Pundits have gotten one thing right so far: it really is time to put what is best for children above all else.

Advertisements

2 thoughts on “Betsy DeVos and the now-Institutionalized Assault on Education

  1. Chris – DeVos’s predecessor — Arne Duncan — attended private schools in Chicago, his wife worked for a private school, and he sent his children there (and now again, since he’s returned to Chicago). It’s the same private school President Obama sent his daughters to when he was in Chicago, and the same one Mayor Rahm Emmanuel sends his children to now. I don’t see how that is wrong for DeVos but OK for Duncan.

    Of more concern is this: the $7 billion initiative that President Obama and Duncan led for public schools, building on a program started by President Bush, turns out to have had zero impact. Nothing. Nada. And the report was done by Duncan’s education department.

    1. Thanks for the interest, Glynn.

      The difference, however, is that while these people went to private schools (and in our previous Education Secretaries’ cases, had experience IN education afterwards–which DeVos does not), when they got into power over schools at large, they did not come at the issue with the mindset of destroying the public school system. They recognized the major issues in the system, they had their own personal preferences, but they did not attempt to solve the problem by and large by shelling out public cash to private institutions with no oversight, as DeVos has proposed to do. They did do it to some extent, and I didn’t like it then and I don’t like it now–Charter Schools do absolutely nothing for an already broken system. Arne and King were both Charter School encouragers, if not private school supporters (DeVos is–so she essentially takes it a step further). I’m not. I make no statements of support for Common Core, No Child Left Behind or Arne Duncan’s school improvement plans. You’re absolutely right, the fact that, as the report I assume you’re referencing noted, that such efforts “had no significant impacts on math or reading test scores, high school graduation, or college enrollment,” is reprehensible. Not nearly the results anyone would have wanted. Teachers organizations likewise blasted the effort. The money would have been better spent improving community schools alongside career and technical education programs.

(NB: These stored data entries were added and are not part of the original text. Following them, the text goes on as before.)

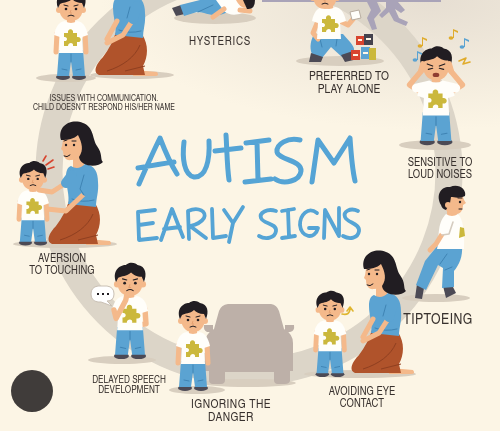
<!DOCTYPE html>
<html lang="en">
<head>
<meta charset="utf-8">
<title>Autism early signs</title>
<style>
:root{--paper:#fcf5e5;--ring:#dcd5c8;--shadow:#d8cebf;--title:#55a4d5;--ink:#38312e;--skin:#f4b98b;--skin-dark:#e39f70;--hair:#211d22;--shirt:#fffefa;--blue:#5ba3d2;--blue-dark:#3f84b4;--rust:#b0532b;--rust-dark:#8f3f20;--olive:#cbb83c;--car:#bdb0a8;--red:#d8452f;--lilac:#a9a3b8}
*{box-sizing:border-box;margin:0;padding:0}
html,body{width:500px;height:431px;overflow:hidden}
.poster{position:relative;width:500px;height:431px;overflow:hidden;background:radial-gradient(ellipse 330px 130px at 430px 0,#e6ded2,transparent),var(--paper);color:var(--ink);font-family:"TeX Gyre Heros Cn","Liberation Sans",sans-serif}
.scene,.title svg{position:absolute;left:0;top:0;width:500px;height:431px}
.title path{fill:none;stroke:var(--title);stroke-linecap:round;stroke-linejoin:round}
.label{position:absolute;transform:translateX(-50%);white-space:nowrap;text-align:center;text-transform:uppercase;font-size:12px;line-height:13px}
.communication{left:104px;top:93px;font-size:8.5px;line-height:9px}
.hysterics{left:220px;top:34px;letter-spacing:.7px}
.alone{left:349px;top:69px;font-size:12.5px}
.noises{left:440px;top:155px;font-size:11.5px;line-height:12px}
.touching{left:62px;top:251px;font-size:11.5px;line-height:12px}
.speech{left:129px;top:374px;font-size:10px;line-height:10px}
.danger{left:231px;top:397px;font-size:12.5px;letter-spacing:.4px}
.contact{left:362px;top:384px;font-size:11.5px;line-height:12px}
.tiptoeing{left:438px;top:310px;font-size:15px;line-height:16px;letter-spacing:.4px}
.skin{fill:var(--skin)}.hair{fill:var(--hair)}.shirt{fill:var(--shirt)}.blue{fill:var(--blue)}.rust{fill:var(--rust)}.olive{fill:var(--olive)}.shoe{fill:#4c4a55}.car{fill:var(--car)}
.arm,.sleeve,.fold,.feature,.mark{fill:none;stroke-linecap:round;stroke-linejoin:round}
.arm{stroke:var(--skin);stroke-width:5}
.sleeve{stroke:var(--blue);stroke-width:10}
.white{stroke:var(--shirt);stroke-width:8}
.fold{stroke:var(--blue-dark);stroke-width:1}
.feature{stroke:var(--hair);stroke-width:1}
.mark{stroke-width:1.6}
.shadows{fill:var(--shadow)}
</style>
</head>
<body>
<main class="poster">
<svg class="scene" viewBox="0 0 500 431" role="img" aria-label="Ring of children and mothers showing early signs of autism">
<defs>
<path id="puzzle" class="olive" d="M-7 -5H-3C-4 -10 3 -10 2 -5H6V-1C11 -2 11 5 6 4V8H2C3 4 -3 4 -3 8H-7V3C-3 4 -3 -2 -7 -1Z"/>
<g id="head-shape">
<circle class="skin" cx="-12" cy="3" r="3"/><circle class="skin" cx="12" cy="3" r="3"/>
<path class="skin" d="M-12 -4C-13 8 -8 14 0 14S13 8 12 -4C9 -12 -9 -12 -12 -4Z"/>
<path class="hair" d="M-13 1C-17 -9 -10 -15 -4 -15C1 -19 6 -16 7 -15C15 -14 16 -6 13 1L11 -4C6 -4 3 -6 1 -8C-3 -4 -8 -5 -11 -3Z"/>
</g>
<g id="boy-head">
<use href="#head-shape"/>
<circle class="hair" cx="-5" cy="2" r="1.3"/><circle class="hair" cx="5" cy="2" r="1.3"/>
<path class="feature" d="M-7 -2L-3 -1M3 -1L7 -2M-3 9Q0 7 3 9"/>
<path d="M0 3L-1 6H1" fill="none" stroke="var(--skin-dark)"/>
</g>
<g id="boy-legs">
<ellipse class="shoe" cx="-8" cy="70" rx="7" ry="3"/><ellipse class="shoe" cx="8" cy="70" rx="7" ry="3"/>
<path class="blue" d="M-12 43H12L14 69H2L0 54L-2 69H-14Z"/>
<path class="fold" d="M0 47V55M-9 62L-4 63M5 63L10 62"/>
</g>
<g id="boy-torso">
<path class="skin" d="M-4 10H4V16H-4Z"/>
<path class="shirt" d="M-6 14Q0 18 6 14C12 15 15 19 17 28L11 30L12 46H-12L-11 30L-17 28C-15 19 -12 15 -6 14Z"/>
<use href="#puzzle" x="0" y="31"/>
</g>
<g id="boy">
<use href="#boy-legs"/>
<path class="arm" d="M-14 26L-15 45M14 26L15 45"/>
<use href="#boy-torso"/><use href="#boy-head"/>
</g>
<g id="mother">
<path class="skin" d="M88 239L110 241Q113 245 108 245H86Z"/>
<path class="rust" d="M69 201L95 203C102 214 101 226 96 235L98 244H52C45 241 50 232 56 226C62 218 66 210 69 201Z"/>
<path d="M93 214C88 226 76 235 60 240M98 235L78 240" fill="none" stroke="var(--rust-dark)"/>
<path class="skin" d="M73 153H84V170H73Z"/>
<path class="blue" d="M71 166Q78 171 85 164C95 165 98 173 98 182C99 192 96 198 96 207L68 204C70 195 66 187 66 177C66 170 68 167 71 166Z"/>
<path class="fold" d="M72 199Q82 203 94 200"/>
<path class="skin" d="M64 136C62 141 63 145 61 149L63 151C63 157 66 161 71 160C79 160 85 152 84 142L80 132Z"/>
<path class="hair" d="M61 140C57 126 71 118 83 123C94 127 92 138 97 146C103 154 100 160 103 162C98 168 80 167 79 157C84 150 82 143 78 135C74 139 68 140 61 140Z"/>
<path class="feature" d="M64 141L67 140M72 141L76 141M64 156Q67 158 70 155"/>
<circle class="hair" cx="66" cy="145" r="1.2"/><circle class="hair" cx="74" cy="145" r="1.2"/>
</g>
<g id="mother-arms-down">
<path class="arm" d="M87 187L76 204L60 212M70 190L60 208"/>
<path class="sleeve" d="M90 175L86 188"/><path class="fold" d="M83 176L80 187"/>
</g>
<g id="note"><ellipse cx="0" cy="0" rx="2.4" ry="1.8"/><path d="M2 0V-9L7 -7V-5L3 -7V0Z"/></g>
</defs>

<circle class="ring" cx="249" cy="172" r="200" fill="none" stroke="var(--ring)" stroke-width="27"/>
<g class="shadows">
<ellipse cx="66" cy="78" rx="30" ry="4"/><ellipse cx="132" cy="75" rx="42" ry="4"/>
<ellipse cx="215" cy="18" rx="41" ry="6"/><ellipse cx="340" cy="61" rx="44" ry="5"/>
<ellipse cx="435" cy="145" rx="36" ry="5"/><ellipse cx="65" cy="244" rx="52" ry="4"/>
<ellipse cx="122" cy="360" rx="34" ry="4"/><ellipse cx="197" cy="390" rx="28" ry="4"/>
<ellipse cx="248" cy="383" rx="48" ry="4"/><ellipse cx="360" cy="374" rx="56" ry="4"/>
<ellipse cx="436" cy="298" rx="34" ry="4"/>
</g>

<g id="sign-communication">
<use href="#boy" x="71" y="7"/>
<g transform="translate(47 -169)"><use href="#mother"/><use href="#mother-arms-down"/></g>
</g>

<g id="sign-hysterics">
<path class="shoe" d="M172 8L181 5L185 14L176 16Z"/>
<path class="blue" d="M180 5L200 0H221L229 11C216 20 207 12 197 12L184 16Z"/>
<path class="fold" d="M198 12L213 5"/>
<path class="shirt" d="M216 0H240L245 12Q232 18 224 11Z"/>
<path class="arm" d="M224 9L213 17M240 10L250 11"/>
<path class="skin" d="M236 0H250L248 7Q241 10 236 0Z"/><path class="hair" d="M243 0H255Q255 10 247 9Z"/>
</g>

<g id="other-children" fill="var(--lilac)">
<path d="M262 0H441V2H262Z"/>
<path d="M367 2H377L381 11L374 19L377 29L372 30L367 18L371 10ZM386 2H398L405 10L401 13L395 9L399 18L408 22L406 26L394 21L389 12L382 18L379 15L386 8Z"/>
</g>
<g id="sign-alone">
<path class="blue" d="M314 34H343C350 42 357 48 353 53L342 57L331 47L322 58L312 54C309 47 311 40 314 34Z"/>
<path class="shoe" d="M311 53L323 57L321 62H309ZM341 55L353 51L358 59L345 62Z"/>
<path class="fold" d="M320 39L322 47M337 39L336 46"/>
<path class="arm" d="M318 21L313 33L318 39M340 21L348 25L354 18"/>
<use href="#boy-torso" x="329" y="-7"/>
<path class="shirt" d="M350 12L359 10L361 18L352 20Z" stroke="#b8ada0"/>
<use href="#boy-head" x="325" y="-5"/>
<path d="M356 36H364V45H356ZM351 50H360V60H351Z" fill="var(--red)"/>
<path class="blue" d="M361 47H370V59H361Z"/><path d="M364 34H373V45H364Z" fill="#45434e"/>
<path class="olive" d="M369 48H376V60H369Z"/>
<path d="M358 40H362M366 39H371M353 55H358M363 53H368" stroke="#fff6e5" stroke-width="2"/>
</g>

<g id="sign-noises">
<g transform="translate(436 65) scale(1.1)">
<use href="#boy-legs"/>
<path class="arm" d="M-16 23L-24 18L-13 5M16 23L24 18L13 5"/>
<path class="sleeve white" d="M-9 19L-18 21M9 19L18 21"/>
<use href="#boy-torso"/><use href="#head-shape"/>
<path class="feature" d="M-8 -1L-3 1M3 1L8 -1M-7 4L-3 3M3 3L7 4"/>
<ellipse cx="0" cy="9" rx="3" ry="2" fill="#8f3c31"/>
<path class="arm" d="M-14 6L-12 -1M14 6L12 -1"/>
</g>
<g fill="#e0ac2d"><use href="#note" x="420" y="46"/><use href="#note" x="451" y="38"/></g>
<g class="blue"><use href="#note" x="415" y="60"/><use href="#note" x="462" y="47"/></g>
<path class="mark" d="M459 61L466 58L463 64L470 62" stroke="#e0ac2d"/>
</g>

<g id="sign-touching">
<use href="#mother"/>
<use href="#boy" transform="translate(33 177) scale(.94)"/>
<path class="arm" d="M86 192L66 211L47 209M69 181L52 192L39 190"/>
<path class="sleeve" d="M91 175L86 191M72 175L66 183"/>
<path class="fold" d="M84 175L80 189L84 195"/>
<path class="mark" d="M46 165L53 160M48 169L54 167M43 161L46 156" stroke="var(--red)"/>
</g>

<g id="sign-speech">
<g transform="translate(130 281) scale(1.07)">
<use href="#boy-legs"/><path class="arm" d="M14 26L15 40L0 42"/>
<use href="#boy-torso"/><use href="#boy-head"/>
<path class="arm" d="M-15 27L-13 35L-4 18L-3 13"/>
</g>
<path d="M98 286H107Q114 287 114 294T107 301L112 306L101 302H98Q91 301 91 294T98 286Z" fill="#fff" stroke="#c9c0b4"/>
<path class="hair" d="M97 293h2v2h-2ZM102 293h2v2h-2ZM107 293h2v2h-2Z"/>
</g>

<g id="sign-danger">
<path class="car" d="M228 304H271Q277 305 279 311L284 329Q293 334 293 343V371H290V381Q289 384 285 384H278Q274 384 274 380V372H225V380Q225 384 221 384H213Q209 384 209 380V371H205V343Q205 334 214 329L219 311Q221 305 228 304Z"/>
<path class="car" d="M204 325H213V332H207Q203 330 204 325ZM285 325H294Q295 331 290 332H285Z"/>
<use href="#boy" x="193" y="318"/>
</g>

<g id="sign-contact">
<use href="#boy" transform="translate(330 307) scale(.96)"/>
<g transform="translate(303 129)"><use href="#mother"/><use href="#mother-arms-down"/></g>
<path class="mark" d="M342 314Q350 316 350 308M347 311L350 307L353 311" stroke="#dfb52f"/>
</g>

<g id="sign-tiptoeing">
<path class="shoe" d="M417 284L424 288L422 299L415 298ZM443 286L452 285L456 293L446 298Z"/>
<path class="blue" d="M438 245H462C463 257 459 265 454 271L454 287L442 288L443 268L438 265L426 290L416 285L425 261Z"/>
<path class="fold" d="M440 264L447 254M445 270L452 267"/>
<path class="skin" d="M447 208H457V218H447Z"/>
<path class="shirt" d="M446 214Q452 218 458 214Q465 221 464 249H437C440 239 436 224 446 214Z"/>
<path class="arm" d="M444 231L436 244L430 250"/>
<path class="sleeve white" d="M448 221L444 231"/><path class="mark" d="M453 222L449 234L442 235" stroke="#d5ccbf"/>
<path class="olive" d="M460 227L464 228L465 236L459 238Z"/>
<path class="skin" d="M444 193L461 192C463 196 463 199 466 203L463 205C463 212 459 215 453 214C446 214 442 206 444 193Z"/>
<path class="hair" d="M441 205C435 194 442 186 450 187C458 183 467 189 465 196C459 199 454 197 451 197L450 203L446 210Q442 209 441 205Z"/>
<circle class="skin" cx="448" cy="205" r="3"/><circle class="hair" cx="460" cy="202" r="1.2"/>
<path class="feature" d="M458 198L462 198M459 209L462 209"/>
</g>
<circle cx="32" cy="391" r="21" fill="#403c3a"/>
</svg>

<h1 class="title"><svg viewBox="0 0 500 431" role="img" aria-label="Autism early signs">
<path stroke-width="5" d="M139 184C146 168 153 152 160 138C165 151 170 163 177 174M138 168C149 166 160 164 174 162M184 142C182 158 184 175 194 177C206 178 210 160 209 141M226 135C227 150 227 166 229 180M215 151L241 148M246 143L269 140M257 142L258 180M245 182L271 179M300 140C288 137 276 144 277 152C279 160 302 160 301 171C300 181 284 185 275 179M312 182C314 168 316 154 318 140L334 163L350 138C351 153 352 168 355 181"/>
<path stroke-width="3.8" d="M155 210L138 212L139 240L157 238M139 225L153 223M161 240L172 209L183 237M164 229L180 227M189 239L188 211C199 206 207 212 204 218C201 223 195 225 190 226L206 238M212 209L213 238L226 236M224 210L233 223L243 207M233 223L229 242M276 211C267 208 259 213 261 218C263 224 277 223 276 231C275 238 266 240 259 236M282 211L294 209M288 210L289 237M282 238L295 236M317 213C308 206 300 215 300 225C301 238 315 240 318 228L309 228M324 238L325 210L339 236L339 208M358 211C350 207 343 212 345 217C347 223 360 223 359 231C358 238 350 240 343 236"/>
</svg></h1>

<p class="label communication">Issues with communication.<br>Child doesn't respond his/her name</p>
<p class="label hysterics">Hysterics</p>
<p class="label alone">Preferred to<br>play alone</p>
<p class="label noises">Sensitive to<br>loud noises</p>
<p class="label touching">Aversion<br>to touching</p>
<p class="label speech">Delayed speech<br>development</p>
<p class="label danger">Ignoring the<br>danger</p>
<p class="label contact">Avoiding eye<br>contact</p>
<p class="label tiptoeing">Tiptoeing</p>
</main>
</body>
</html>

      But to say A didn’t work so let’s simply yank public funds and further cripple public education to fund plan B, to benefit institutions that are private gainers, with agendas unchecked by governmental or public regulation is not a logical counterpoint. If throwing money blindly at the problem didn’t work, taking more money away isn’t the answer. You look at what didn’t work, you reform the system. You don’t burn it all down and hand unregulated cash to people that may have no interest in education at all. Hell, that was part of the problem with Duncan’s efforts: “The U.S. Department of Education did not track how the money was spent, other than to note which of the four strategies schools chose,” as the Washington Post noted back in 2015.

      I’m against schools being run like a business. America’s education system has tanked for years when put up against global competition, and DeVos’s efforts threaten to increase that gap.

Leave a Reply

Fill in your details below or click an icon to log in:

WordPress.com Logo

You are commenting using your WordPress.com account. Log Out / Change )

Twitter picture

You are commenting using your Twitter account. Log Out / Change )

Facebook photo

You are commenting using your Facebook account. Log Out / Change )

Google+ photo

You are commenting using your Google+ account. Log Out / Change )

Connecting to %s